▶ _WORK REQUIRED_
Within the records below, find each line with the word "INVITE" and copy it out.
---------- EXERCISE MATERIAL ----------
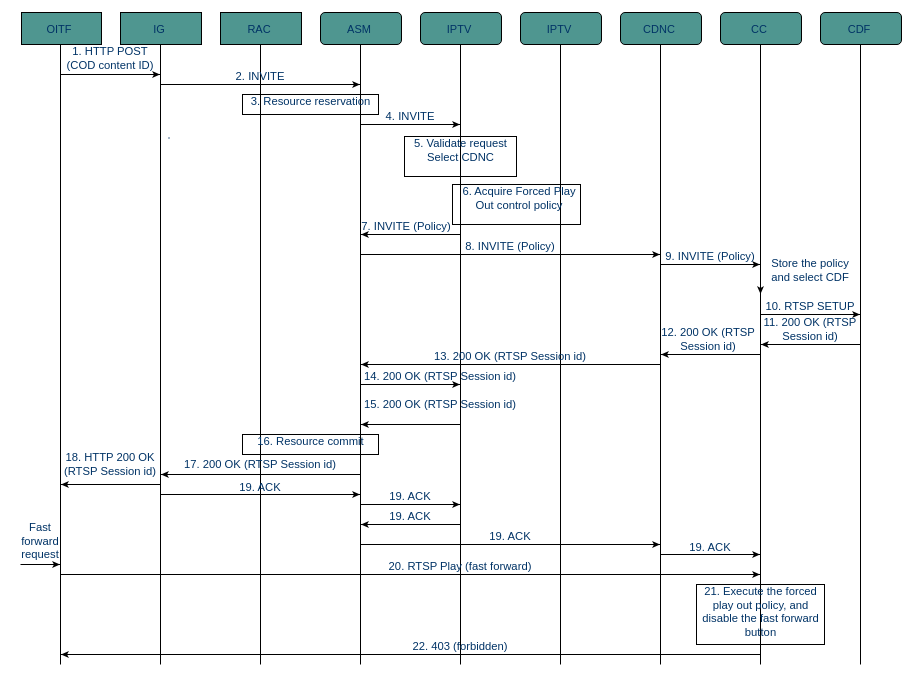
<!DOCTYPE html>
<html lang="en">
<head>
<meta charset="utf-8">
<title>Forced play out sequence diagram</title>
<style>
:root { --paper: #fff; --ink: #000; --text: #036; --teal: #4f9690; }
* { box-sizing: border-box; margin: 0; }
html, body { width: 913px; height: 678px; overflow: hidden; background: var(--paper); }
.diagram { position: relative; width: 913px; height: 678px; overflow: hidden; color: var(--text); font: 11.25px/13.7px "Liberation Sans", Arial, sans-serif; text-align: center; }
.participants { position: absolute; left: 20px; top: 12px; display: flex; gap: 18px; font-size: 11px; }
.participants div { width: 82px; height: 33px; line-height: 33px; padding-right: 4px; background: var(--teal); border: 1px solid var(--ink); }
.participants .first { width: 81px; margin-left: 1px; padding-right: 5px; }
.participants .round { border-radius: 5px; }
.connectors { position: absolute; inset: 0; }
.connectors path, .connectors line { stroke: var(--ink); stroke-width: 1; }
.connectors marker path { stroke: none; fill: var(--ink); }
.message { position: absolute; left: calc(var(--x) * 1px); top: calc(var(--y) * 1px - 6px); transform: translateX(-50%); white-space: nowrap; }
.note { position: absolute; left: calc(var(--x) * 1px); top: calc(var(--y) * 1px); width: calc(var(--w) * 1px); height: calc(var(--h) * 1px); border: 1px solid var(--ink); white-space: nowrap; }
.note.inset { padding-left: 5px; }
</style>
</head>
<body>
<main class="diagram">
  <header class="participants">
    <div class="first">OITF</div><div>IG</div><div>RAC</div>
    <div class="round">ASM</div><div class="round">IPTV</div><div class="round">IPTV</div>
    <div class="round">CDNC</div><div class="round">CC</div><div class="round">CDF</div>
  </header>

  <svg class="connectors" width="913" height="678" viewBox="0 0 913 678" fill="none" aria-hidden="true">
    <defs>
      <marker id="arrow" markerUnits="userSpaceOnUse" markerWidth="8" markerHeight="8" refX="8.5" refY="4" orient="auto"><path d="M0 0.5L8 4L0 7.5L2 4z"/></marker>
      <line id="lifeline" x1="60" y1="44" x2="60" y2="664"/>
    </defs>
    <g transform="translate(.5 .5)">
      <g class="lifelines">
        <use href="#lifeline"/><use href="#lifeline" x="100"/><use href="#lifeline" x="200"/>
        <use href="#lifeline" x="300"/><use href="#lifeline" x="400"/><use href="#lifeline" x="500"/>
        <use href="#lifeline" x="600"/><use href="#lifeline" x="700"/><use href="#lifeline" x="800"/>
      </g>
      <g class="arrows" marker-end="url(#arrow)">
        <path d="M60 74H160"/>
        <path d="M160 84H360"/>
        <path d="M360 124H460"/>
        <path d="M460 234H360"/>
        <path d="M360 254H660"/>
        <path d="M660 264H760"/>
        <path d="M760 274V294"/>
        <path d="M760 314H860"/>
        <path d="M860 344H760"/>
        <path d="M760 354H660"/>
        <path d="M660 364H360"/>
        <path d="M360 384H460"/>
        <path d="M460 424H360"/>
        <path d="M360 474H160"/>
        <path d="M160 484H60"/>
        <path d="M160 494H360"/>
        <path d="M360 504H460"/>
        <path d="M460 524H360"/>
        <path d="M360 544H660"/>
        <path d="M660 554H760"/>
        <path d="M20 564H60"/>
        <path d="M60 574H760"/>
        <path d="M760 654H60"/>
      </g>
    </g>
    <circle cx="169" cy="138" r="0.7" fill="#036"/>
  </svg>

  <section class="notes">
    <div class="note" style="--x:242;--y:94;--w:137;--h:21"><p>3. Resource reservation</p></div>
    <div class="note" style="--x:404;--y:136;--w:113;--h:41"><p>5. Validate request<br>Select CDNC</p></div>
    <div class="note inset" style="--x:452;--y:184;--w:129;--h:41"><p>6. Acquire Forced Play<br>Out control policy</p></div>
    <div class="note" style="--x:242;--y:434;--w:137;--h:21"><p>16. Resource commit</p></div>
    <div class="note" style="--x:696;--y:584;--w:129;--h:61"><p>21. Execute the forced<br>play out policy, and<br>disable the fast forward<br>button</p></div>
  </section>

  <section class="messages">
    <p class="message" style="--x:110;--y:51">1. HTTP POST<br>(COD content ID)</p>
    <p class="message" style="--x:260;--y:76">2. INVITE</p>
    <p class="message" style="--x:410;--y:116">4. INVITE</p>
    <p class="message" style="--x:406;--y:226">7. INVITE (Policy)</p>
    <p class="message" style="--x:510;--y:246">8. INVITE (Policy)</p>
    <p class="message" style="--x:710;--y:256">9. INVITE (Policy)</p>
    <p class="message" style="--x:810;--y:263">Store the policy<br>and select CDF</p>
    <p class="message" style="--x:810;--y:306">10. RTSP SETUP</p>
    <p class="message" style="--x:810;--y:322">11. 200 OK (RTSP<br>Session id)</p>
    <p class="message" style="--x:708;--y:332">12. 200 OK (RTSP<br>Session id)</p>
    <p class="message" style="--x:510;--y:356">13. 200 OK (RTSP Session id)</p>
    <p class="message" style="--x:440;--y:376">14. 200 OK (RTSP Session id)</p>
    <p class="message" style="--x:440;--y:404">15. 200 OK (RTSP Session id)</p>
    <p class="message" style="--x:260;--y:464">17. 200 OK (RTSP Session id)</p>
    <p class="message" style="--x:110;--y:457">18. HTTP 200 OK<br>(RTSP Session id)</p>
    <p class="message" style="--x:260;--y:487">19. ACK</p>
    <p class="message" style="--x:410;--y:496">19. ACK</p>
    <p class="message" style="--x:410;--y:516">19. ACK</p>
    <p class="message" style="--x:510;--y:536">19. ACK</p>
    <p class="message" style="--x:710;--y:547">19. ACK</p>
    <p class="message" style="--x:40;--y:527">Fast<br>forward<br>request</p>
    <p class="message" style="--x:460;--y:566">20. RTSP Play (fast forward)</p>
    <p class="message" style="--x:460;--y:646">22. 403 (forbidden)</p>
  </section>
</main>
</body>
</html>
----------
▶ _ANSWER TO THE PROBLEM_
    <p class="message" style="--x:260;--y:76">2. INVITE</p>
    <p class="message" style="--x:410;--y:116">4. INVITE</p>
    <p class="message" style="--x:406;--y:226">7. INVITE (Policy)</p>
    <p class="message" style="--x:510;--y:246">8. INVITE (Policy)</p>
    <p class="message" style="--x:710;--y:256">9. INVITE (Policy)</p>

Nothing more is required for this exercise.